Frankly, we would be far better served by allowing ourselves to be guided by the fantasy of Robin Hood, than by the fantasy of what history tells us actually happened and turned the tide in Malaya.



Dave Maxwell

Fri, 10/28/2011 - 1:36pm

In reply to by Red Rat

I think this is a useful and insightful piece.
I like number 9 the best:

I would add a "truth" that if you have seen or studied one COIN campaign you have seen or studied one COIN campaign. (emphasis on one because no two are alike)

But I also think it is somewhat counter-productive to throw stones.  I think there is important analysis in this but it will raise the hackles of some for sure.  To me we spend far too much time arguing about whether my theory or your theory is better or my campaign or experience is better than your campaign or experience when we should be respect all theories and experience, study and analyze them in detail and the study the situation in which we find ourselves - and then seek to find the proper balance and coherency among the various ends, ways, and means (including risk and opportunity analysis) to ensure we are properly and effectively supporting the political policy set forth by our leadership.  All the while keeping in mind myth #9 above (the truth being there is no archetypal COIN Campaign).

Red Rat

Fri, 10/28/2011 - 11:38am

I found 'Puncturing the Counter-Insurgency Myth', albeit good in parts, a disappointing read.

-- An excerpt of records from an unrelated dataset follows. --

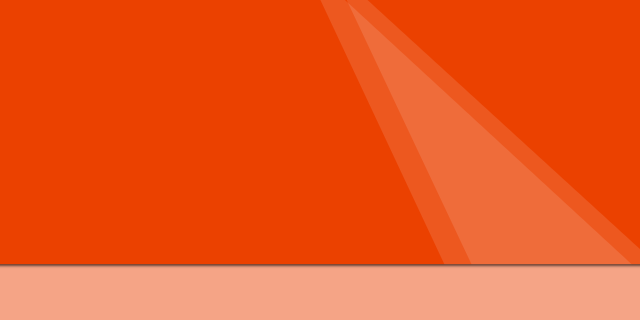
Reproduce this background procedurally as a Shadertoy shader.

```glsl
// Two translucent light beams crossing on orange above a pale shadowed strip.

const vec3 ORANGE = vec3(0.920, 0.253, 0.0);
const vec3 STRIP = vec3(0.960, 0.643, 0.527);
const vec3 SHADOW = vec3(0.10, 0.06, 0.05);
const float BEAM_OPACITY = 0.122;
const float STRIP_TOP = 0.1745;
const float SHADOW_SIZE = 0.0072;
const float SHADOW_OPACITY = 0.62;

// Antialiased coverage of the positive side of a signed distance.
float coverage(float signedDist, float pixel) {
    return clamp(signedDist / pixel + 0.5, 0.0, 1.0);
}

// Signed distance to a slanted line, positive on its right side.
// line.x: position along the top edge, line.y: rightward run per unit drop.
float rightOf(vec2 p, vec2 line) {
    float lineX = line.x + line.y * (1.0 - p.y);
    return (p.x - lineX) / sqrt(1.0 + line.y * line.y);
}

// Beam filling the space between two slanted lines.
float beam(vec2 p, vec2 leftLine, vec2 rightLine, float pixel) {
    return coverage(rightOf(p, leftLine), pixel)
         * coverage(-rightOf(p, rightLine), pixel);
}

// Soft shadow that fades with depth below an edge.
float edgeShadow(float depth, float size) {
    float d = max(depth, 0.0) / size;
    return exp(-d * d);
}

void mainImage(out vec4 fragColor, in vec2 fragCoord) {
    vec2 p = fragCoord / iResolution.y;
    float pixel = 1.0 / iResolution.y;

    // Overlapping beams
    float leftBeam = beam(p, vec2(1.0013, 0.469), vec2(1.0780, 1.085), pixel);
    float rightBeam = beam(p, vec2(1.0833, 0.4725), vec2(1.1484, 1.094), pixel);
    vec3 color = mix(ORANGE, vec3(1.0), BEAM_OPACITY * leftBeam);
    color = mix(color, vec3(1.0), BEAM_OPACITY * rightBeam);

    // Bottom strip, darkened under its top edge
    float depth = STRIP_TOP - p.y;
    float shade = SHADOW_OPACITY * edgeShadow(depth, SHADOW_SIZE);
    vec3 strip = mix(STRIP, SHADOW, shade);
    color = mix(color, strip, coverage(depth, pixel));

    fragColor = vec4(color, 1.0);
}
```
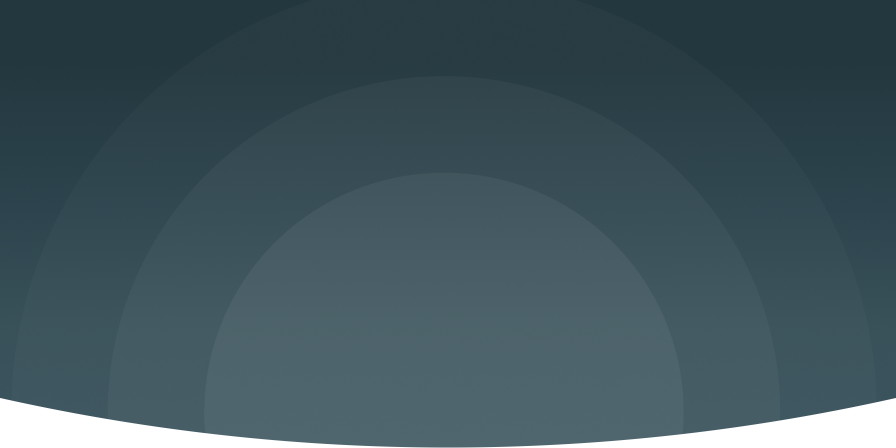
A WebGL 1 fragment shader for this background:

```glsl
precision highp float;

uniform vec2 u_resolution;

// Lengths are in canvas heights; x = 0 is the middle, y = 0 the bottom
const vec3 SKY_TOP = vec3(0.138, 0.216, 0.244);
const vec3 SKY_MIDDLE = vec3(0.176, 0.266, 0.304);
const vec3 SKY_LOW = vec3(0.222, 0.316, 0.348);
const vec3 SKY_BOTTOM = vec3(0.234, 0.330, 0.370);
const vec3 GROUND_COLOR = vec3(1.0);

const float TOP_STOP = 0.86;
const float MIDDLE_STOP = 0.54;
const float LOW_STOP = 0.27;

const int DISC_COUNT = 3;
const vec2 DISC_CENTER = vec2(-0.009, 0.0795);
const float OUTER_RADIUS = 0.966;
const float RADIUS_STEP = 0.2155;
const float OUTER_OPACITY = 0.022;
const float OPACITY_STEP = 0.014;

const float CURVE_BOTTOM = 0.001;
const float CURVE_RADIUS = 4.572;

const float GRAIN = 0.003;

// Hash without sine, returning 0 to 1
float hash(vec2 p) {
  vec3 q = fract(vec3(p.xyx) * 0.1031);
  q += dot(q, q.yzx + 33.33);
  return fract((q.x + q.y) * q.z);
}

// Smooth coverage of a circle's inside
float circleMask(vec2 p, vec2 center, float radius, float pixel) {
  float d = length(p - center) - radius;
  return clamp(0.5 - d / pixel, 0.0, 1.0);
}

// Vertical gradient with four stops
vec3 skyColor(float y) {
  vec3 color = mix(SKY_BOTTOM, SKY_LOW, clamp(y / LOW_STOP, 0.0, 1.0));
  float toMiddle = (y - LOW_STOP) / (MIDDLE_STOP - LOW_STOP);
  color = mix(color, SKY_MIDDLE, clamp(toMiddle, 0.0, 1.0));
  float toTop = (y - MIDDLE_STOP) / (TOP_STOP - MIDDLE_STOP);
  return mix(color, SKY_TOP, clamp(toTop, 0.0, 1.0));
}

void main() {
  float pixel = 1.0 / u_resolution.y;
  vec2 p = (gl_FragCoord.xy - vec2(0.5 * u_resolution.x, 0.0)) * pixel;

  vec3 color = skyColor(p.y);

  // Concentric translucent discs, brighter toward the middle
  for (int i = 0; i < DISC_COUNT; i++) {
    float n = float(i);
    float radius = OUTER_RADIUS - n * RADIUS_STEP;
    float opacity = OUTER_OPACITY + n * OPACITY_STEP;
    color = mix(color, vec3(1.0), opacity * circleMask(p, DISC_CENTER, radius, pixel));
  }

  // Slight grain against banding
  color += GRAIN * (hash(gl_FragCoord.xy) - 0.5);

  // Curved lower edge over the white ground
  vec2 curveCenter = vec2(0.0, CURVE_BOTTOM + CURVE_RADIUS);
  float sky = circleMask(p, curveCenter, CURVE_RADIUS, pixel);
  gl_FragColor = vec4(mix(GROUND_COLOR, color, sky), 1.0);
}
```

While I have no issues in acknowledging the recent or historical failings in British military performance the good points in this article were obscured by the inconsistencies and inaccuracies. At times it read like a diatribe. There is more detailed comment and analysis on Small Wars Council.